Warning: Minor Spoilers!
So Body Parts has some other killer scenes and sequences, as well as a pretty eclectic supporting cast with faces and names you'll most certainly recognize from other films and television shows, most notably Brad Dourif (This guy's in everything!). It's got a unique and semi-surreal score, which I liked quite a bit, a constant eerie sense of dread and something else I forgot to mention, some badass practical effects and makeup work. Yet somehow it feels slightly off. I think some of the promotion of the film led you to believe that Bill is having trouble becoming accustomed to both his new body part and the thoughts, delusions and feeling that came with it, causing him to act out and becoming almost uncontrollable. Yes, that's part of the story, but it's only a very little part of it. Most of it deals with Bill's becoming acclimated to this new foreign body part and the things that start happening seemingly because of it, but the entire second half of the film takes on a different storyline and it's with this one where Body Parts really shines. You see, someone is out killing all the transplant recipients and stealing back the body parts. Very cool idea indeed and effects-wise, pretty gory and fun. So I feel the marketing was a bit off. I mean, it didn't ruin the overall experience, but I can see how some might have gotten the wrong idea going in thinking it was going to be about some guy who starts going crazy after receiving this new limb.
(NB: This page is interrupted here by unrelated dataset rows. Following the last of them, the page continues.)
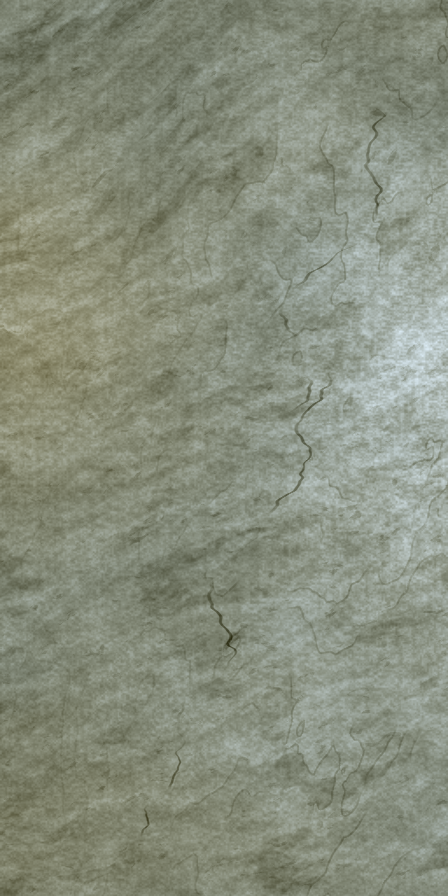
Write a WebGL 2 fragment shader that draws this texture.

```glsl
#version 300 es
precision highp float;
// Weathered green-grey slate with an ochre stain and a cool sheen on the right.
// Stretched fractal noise follows bent bedding planes; terraced noise gives
// thin flake edges, wandering lines add dark cracks, and crisp grain covers all.
uniform vec2 u_resolution;
out vec4 fragColor;

float hash(vec2 p) {
    return fract(sin(dot(p, vec2(127.1, 311.7))) * 43758.5453);
}

float noise(vec2 p) {
    vec2 i = floor(p), f = fract(p);
    f = f * f * (3.0 - 2.0 * f);
    return mix(mix(hash(i), hash(i + vec2(1, 0)), f.x),
               mix(hash(i + vec2(0, 1)), hash(i + vec2(1, 1)), f.x), f.y);
}

float fbm(vec2 p) {
    float sum = 0.0, amp = 0.5;
    for (int i = 0; i < 5; i++) {
        sum += amp * noise(p);
        p = mat2(1.6, 1.2, -1.2, 1.6) * p + 17.3;
        amp *= 0.5;
    }
    return sum / 0.97;
}

// Soft elliptical spot
float spot(vec2 p, vec2 centre, vec2 radius) {
    vec2 q = (p - centre) / radius;
    return exp(-dot(q, q));
}

// Thin broken edges of flakes, with a faint slope across each flake
float flakes(vec2 p) {
    float level = 8.0 * fbm(vec2(p.x * 4.2 - p.y, p.y * 2.4) + 4.0);
    float slope = max(length(vec2(dFdx(level), dFdy(level))), 1e-4);
    float f = fract(level);
    float dist = min(f, 1.0 - f) / slope / u_resolution.x;
    float line = 1.0 - smoothstep(0.0005, 0.0038, dist);
    float broken = smoothstep(0.45, 0.65, noise(p * vec2(12.0, 9.0) + 31.0));
    return line * broken * 0.6 + 0.2 * (f - 0.5) * (1.0 - line);
}

// Long upright cracks, each fading in and out along its length
float cracks(vec2 p) {
    float ink = 0.0;
    for (int i = 0; i < 5; i++) {
        float k = float(i);
        float middle = 0.25 + 0.33 * k + 0.12 * hash(vec2(k, 3.0));
        float reach = 0.13 + 0.1 * hash(vec2(k, 8.0));
        float path = 0.38 + 0.13 * k - 0.1 * step(2.5, k) + 0.3 * (p.y - middle)
                   + 0.3 * (fbm(vec2(p.y * 6.0, k * 7.7)) - 0.5);
        float fade = 1.0 - smoothstep(0.6, 1.0, abs(p.y - middle) / reach);
        float width = 0.0022 * noise(vec2(p.y * 30.0, k));
        float line = 1.0 - smoothstep(width * 0.6, width + 0.0028, abs(p.x - path) * 0.8);
        ink = max(ink, line * fade * smoothstep(0.1, 0.6, noise(vec2(p.y * 18.0, k + 5.0))));
    }
    return ink;
}

void main() {
    vec2 p = gl_FragCoord.xy / u_resolution.x;
    p.y *= 2.0 * u_resolution.x / u_resolution.y;

    // Bedding rises gently to the right, steeper at the upper left
    float rise = 0.22 * p.x + 0.24 * smoothstep(0.0, 0.6, p.x) * smoothstep(1.1, 1.9, p.y);
    vec2 bed = vec2(p.x, p.y - rise);
    bed += 0.08 * (vec2(fbm(p * 5.0), fbm(p * 5.0 + 40.0)) - 0.5);

    // Broad light: brighter right side, strong sheen at its middle
    float sheen = spot(p, vec2(1.02, 1.15), vec2(0.38, 0.42));
    float ochre = spot(p, vec2(0.03, 1.3), vec2(0.34, 0.4));
    float tone = -0.23 + 0.85 * sheen + 0.32 * ochre;
    tone += 0.5 * smoothstep(0.3, 0.95, p.x) * (1.0 - smoothstep(1.3, 1.85, p.y))
          * smoothstep(-0.3, 0.4, p.y);

    // Shadowed fold across the upper left
    float fold = p.y - 1.52 - 0.85 * p.x + 0.25 * (fbm(p * 5.0) - 0.5);
    tone -= 0.28 * exp(-fold * fold / 0.006) * (1.0 - smoothstep(0.3, 0.6, p.x));

    // Streaks and fine flecks along the bedding
    tone += 1.0 * (fbm(bed * vec2(3.2, 8.0)) - 0.5);
    tone += 1.2 * (fbm(bed * vec2(17.0, 42.0) + 9.0) - 0.5);

    // Ragged dark blotches and small scattered pits
    float blotch = smoothstep(0.58, 0.68, fbm(bed * vec2(8.0, 20.0) + 21.0));
    tone -= blotch * (0.1 + 0.55 * noise(bed * vec2(50.0, 100.0)));
    float pits = smoothstep(0.7, 0.8, fbm(bed * vec2(30.0, 65.0) + 73.0));
    tone -= 0.5 * pits;

    // Flakes and cracks
    tone -= flakes(p) * (0.35 + 0.65 * smoothstep(0.25, 0.65, p.x));
    tone -= 1.5 * cracks(p);

    // Crisp grain over a coarser tooth, stronger inside the sheen
    float grain = 0.5 * (noise(p * 256.0 + 0.5) - 0.5)
                + 0.55 * (noise(p * vec2(105.0, 145.0) + 7.0) - 0.5);
    tone += grain * (1.0 + 0.5 * sheen);

    // Tone to colour: olive shadow, grey-green body, cool highlight
    vec3 body = vec3(0.53, 0.56, 0.50);
    vec3 color = body + min(tone, 0.0) * vec3(0.14, 0.15, 0.165)
                      + max(tone, 0.0) * vec3(0.155, 0.17, 0.215);
    float stain = 1.2 * ochre + 0.5 * spot(p, vec2(0.1, 0.15), vec2(0.5, 0.3))
                + 0.5 * (fbm(bed * vec2(3.0, 6.0) + 60.0) - 0.5);
    color += stain * vec3(0.036, 0.008, -0.036);
    fragColor = vec4(clamp(color, 0.0, 1.0), 1.0);
}
```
For sure, that would be a badass film in it's own right, but at it's heart, that's not what Body Parts is about. It's almost like two stories that shift at the halfway mark. But oddly enough, it's the slightly different first half that sort of warms you up for the killer second. It's slower, yes, but it doesn't mean it's any less entertaining. It's a slower buildup than what I was expecting, but it's only to knock your socks off with the second half, which it does, gleefully. And at running only 1 hour and 20 minutes, it's a shorter film than I'm used to, but it's as short and as long as it needs to be.
Great look, great effects, great performance from Jeff Fahey, along with some really standout sequences make this one you should definitely seek out.